Segment Start: EXTRACTED ENTRIES

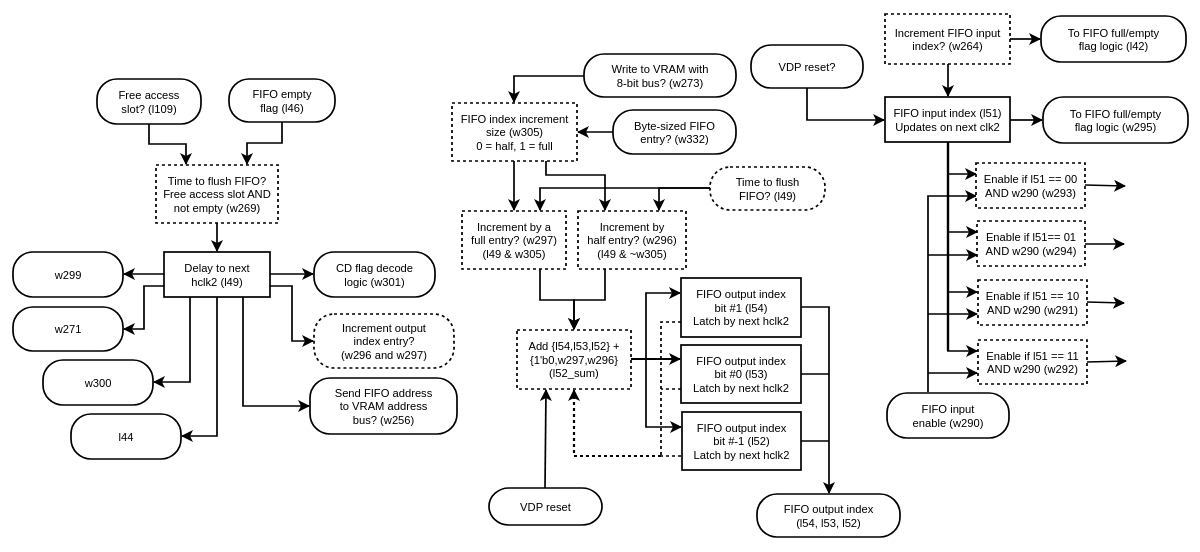
<!DOCTYPE html>
<html lang="en">
<head>
<meta charset="utf-8">
<title>FIFO control flow</title>
<style>
:root { --ink: #000; --paper: #fff; --line: 1.7px; }
* { box-sizing: border-box; }
html, body { margin: 0; overflow: hidden; background: var(--paper); }
.diagram {
  position: relative; width: 1200px; height: 552px; overflow: hidden;
  background: var(--paper); color: var(--ink);
  font: 11.2px/13.5px "Liberation Sans", Arial, sans-serif;
}
.connectors { position: absolute; left: 0; top: 0; fill: none; stroke: var(--ink); stroke-width: var(--line); }
.arrows path { marker-end: url(#arrowhead); }
.feedback { stroke-dasharray: 3 3; }
.feedback .strong { stroke-width: 2.2px; }
.node {
  position: absolute; left: var(--x); top: var(--y); width: var(--w); height: var(--h);
  display: flex; align-items: center; justify-content: center;
  text-align: center; white-space: nowrap;
}
.node span { position: relative; top: 1px; }
.node svg { position: absolute; left: 0; top: 0; width: 100%; height: 100%; overflow: visible; }
.node rect { width: 100%; height: 100%; fill: var(--paper); stroke: var(--ink); stroke-width: var(--line); }
.signal rect { rx: 20px; }
.dashed rect { stroke-dasharray: 3 3; }
</style>
</head>
<body>
<main class="diagram">
  <svg class="connectors" width="1200" height="552" viewBox="0 0 1200 552" aria-hidden="true">
    <defs>
      <marker id="arrowhead" markerUnits="userSpaceOnUse" markerWidth="13" markerHeight="12" refX="11" refY="6" orient="auto">
        <path d="M0 0L12 6L0 12L3 6Z" fill="#000" stroke="none"/>
      </marker>
    </defs>
    <g class="arrows">
      <!-- flush control -->
      <path d="M149 123V144H186V164"/>
      <path d="M282 122V143H247V164"/>
      <path d="M217 223V251"/>
      <path d="M164 274H124"/>
      <path d="M164 286H144V329H124"/>
      <path d="M190 297V382H154"/>
      <path d="M217 297V436H182"/>
      <path d="M243 297V406H309"/>
      <path d="M270 274H313"/>
      <path d="M270 286H292V341H313"/>
      <!-- index increment -->
      <path d="M584 76H514V102"/>
      <path d="M613 132H578"/>
      <path d="M514 161V210"/>
      <path d="M546 161V175H605V210"/>
      <path d="M710 188H540V210"/>
      <path d="M710 188H659V210"/>
      <path d="M540 269V300H574V329"/>
      <path d="M605 269V300H574V329"/>
      <path d="M545 488L546 390"/>
      <!-- output index -->
      <path d="M631 359H646V293H680"/>
      <path d="M631 359H680" stroke-width="2"/>
      <path d="M631 359H646V427H681"/>
      <path d="M801 307H829V493"/>
      <!-- input index -->
      <path d="M807 88V120H884"/>
      <path d="M1010 39H1040"/>
      <path d="M948 64V96"/>
      <path d="M1010 120H1042"/>
      <path d="M948 142V174H976"/>
      <path d="M948 142V232H977"/>
      <path d="M948 142V292H977"/>
      <path d="M948 142V351H977"/>
      <path d="M928 392V196H976"/>
      <path d="M928 255H977"/>
      <path d="M928 314H977"/>
      <path d="M928 373H977"/>
      <path d="M1085 185L1125 186"/>
      <path d="M1085 244H1124"/>
      <path d="M1087 302L1124 303"/>
      <path d="M1087 362L1126 361"/>
    </g>
    <path d="M801 374H829M801 441H829"/>
    <path d="M948 142V351" stroke-width="2.4"/>
    <g class="feedback">
      <path d="M681 322H661V456M681 389H661M681 456H661"/>
      <path class="strong" d="M661 456H574V396"/>
    </g>
    <path d="M574 394V390" marker-end="url(#arrowhead)"/>
  </svg>

  <!-- flush control -->
  <div class="node signal" style="--x:97px;--y:79px;--w:104px;--h:45px"><svg><rect/></svg><span>Free access<br>slot? (l109)</span></div>
  <div class="node signal" style="--x:229px;--y:79px;--w:106px;--h:43px"><svg><rect/></svg><span>FIFO empty<br>flag (l46)</span></div>
  <div class="node dashed" style="--x:156px;--y:165px;--w:122px;--h:58px"><svg><rect/></svg><span>Time to flush FIFO?<br>Free access slot AND<br>not empty (w269)</span></div>
  <div class="node" style="--x:164px;--y:252px;--w:106px;--h:45px"><svg><rect/></svg><span>Delay to next<br>hclk2 (l49)</span></div>
  <div class="node signal" style="--x:13px;--y:252px;--w:110px;--h:45px"><svg><rect/></svg><span>w299</span></div>
  <div class="node signal" style="--x:13px;--y:307px;--w:110px;--h:44px"><svg><rect/></svg><span>w271</span></div>
  <div class="node signal" style="--x:43px;--y:360px;--w:110px;--h:45px"><svg><rect/></svg><span>w300</span></div>
  <div class="node signal" style="--x:71px;--y:414px;--w:110px;--h:45px"><svg><rect/></svg><span>l44</span></div>
  <div class="node signal" style="--x:314px;--y:252px;--w:121px;--h:45px"><svg><rect/></svg><span>CD flag decode<br>logic (w301)</span></div>
  <div class="node signal dashed" style="--x:314px;--y:314px;--w:140px;--h:54px"><svg><rect/></svg><span>Increment output<br>index entry?<br>(w296 and w297)</span></div>
  <div class="node signal" style="--x:310px;--y:378px;--w:147px;--h:56px"><svg><rect/></svg><span>Send FIFO address<br>to VRAM address<br>bus? (w256)</span></div>

  <!-- index increment -->
  <div class="node signal" style="--x:584px;--y:54px;--w:152px;--h:43px"><svg><rect/></svg><span>Write to VRAM with<br>8-bit bus? (w273)</span></div>
  <div class="node signal" style="--x:613px;--y:110px;--w:123px;--h:44px"><svg><rect/></svg><span>Byte-sized FIFO<br>entry? (w332)</span></div>
  <div class="node dashed" style="--x:452px;--y:103px;--w:125px;--h:58px"><svg><rect/></svg><span>FIFO index increment<br>size (w305)<br>0 = half, 1 = full</span></div>
  <div class="node signal dashed" style="--x:710px;--y:167px;--w:115px;--h:43px"><svg><rect/></svg><span>Time to flush<br>FIFO? (l49)</span></div>
  <div class="node dashed" style="--x:462px;--y:211px;--w:104px;--h:58px"><svg><rect/></svg><span>Increment by a<br>full entry? (w297)<br>(l49 &amp; w305)</span></div>
  <div class="node dashed" style="--x:578px;--y:211px;--w:108px;--h:58px"><svg><rect/></svg><span>Increment by<br>half entry? (w296)<br>(l49 &amp; ~w305)</span></div>
  <div class="node dashed" style="--x:517px;--y:330px;--w:114px;--h:59px"><svg><rect/></svg><span>Add {l54,l53,l52} +<br>{1'b0,w297,w296}<br>(l52_sum)</span></div>
  <div class="node signal" style="--x:489px;--y:488px;--w:113px;--h:37px"><svg><rect/></svg><span>VDP reset</span></div>

  <!-- output index -->
  <div class="node" style="--x:681px;--y:278px;--w:120px;--h:59px"><svg><rect/></svg><span>FIFO output index<br>bit #1 (l54)<br>Latch by next hclk2</span></div>
  <div class="node" style="--x:681px;--y:345px;--w:120px;--h:58px"><svg><rect/></svg><span>FIFO output index<br>bit #0 (l53)<br>Latch by next hclk2</span></div>
  <div class="node" style="--x:682px;--y:412px;--w:119px;--h:58px"><svg><rect/></svg><span>FIFO output index<br>bit #-1 (l52)<br>Latch by next hclk2</span></div>
  <div class="node signal" style="--x:757px;--y:494px;--w:143px;--h:43px"><svg><rect/></svg><span>FIFO output index<br>(l54, l53, l52)</span></div>

  <!-- input index -->
  <div class="node signal" style="--x:751px;--y:45px;--w:112px;--h:43px"><svg><rect/></svg><span>VDP reset?</span></div>
  <div class="node dashed" style="--x:885px;--y:14px;--w:125px;--h:50px"><svg><rect/></svg><span>Increment FIFO input<br>index? (w264)</span></div>
  <div class="node signal" style="--x:1041px;--y:16px;--w:145px;--h:46px"><svg><rect/></svg><span>To FIFO full/empty<br>flag logic (l42)</span></div>
  <div class="node" style="--x:885px;--y:97px;--w:125px;--h:45px"><svg><rect/></svg><span>FIFO input index (l51)<br>Updates on next clk2</span></div>
  <div class="node signal" style="--x:1043px;--y:97px;--w:145px;--h:46px"><svg><rect/></svg><span>To FIFO full/empty<br>flag logic (w295)</span></div>
  <div class="node dashed" style="--x:976px;--y:163px;--w:109px;--h:45px"><svg><rect/></svg><span>Enable if l51 == 00<br>AND w290 (w293)</span></div>
  <div class="node dashed" style="--x:977px;--y:221px;--w:108px;--h:45px"><svg><rect/></svg><span>Enable if l51== 01<br>AND w290 (w294)</span></div>
  <div class="node dashed" style="--x:978px;--y:280px;--w:109px;--h:45px"><svg><rect/></svg><span>Enable if l51 == 10<br>AND w290 (w291)</span></div>
  <div class="node dashed" style="--x:978px;--y:340px;--w:109px;--h:44px"><svg><rect/></svg><span>Enable if l51 == 11<br>AND w290 (w292)</span></div>
  <div class="node signal" style="--x:887px;--y:393px;--w:122px;--h:45px"><svg><rect/></svg><span>FIFO input<br>enable (w290)</span></div>
</main>
</body>
</html>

Segment End: EXTRACTED ENTRIES

WHAT IS EXPECTED →
Each line above that has the word "input" must be copied.

YOUR RESPONSE →
      <!-- input index -->
  <!-- input index -->
  <div class="node dashed" style="--x:885px;--y:14px;--w:125px;--h:50px"><svg><rect/></svg><span>Increment FIFO input<br>index? (w264)</span></div>
  <div class="node" style="--x:885px;--y:97px;--w:125px;--h:45px"><svg><rect/></svg><span>FIFO input index (l51)<br>Updates on next clk2</span></div>
  <div class="node signal" style="--x:887px;--y:393px;--w:122px;--h:45px"><svg><rect/></svg><span>FIFO input<br>enable (w290)</span></div>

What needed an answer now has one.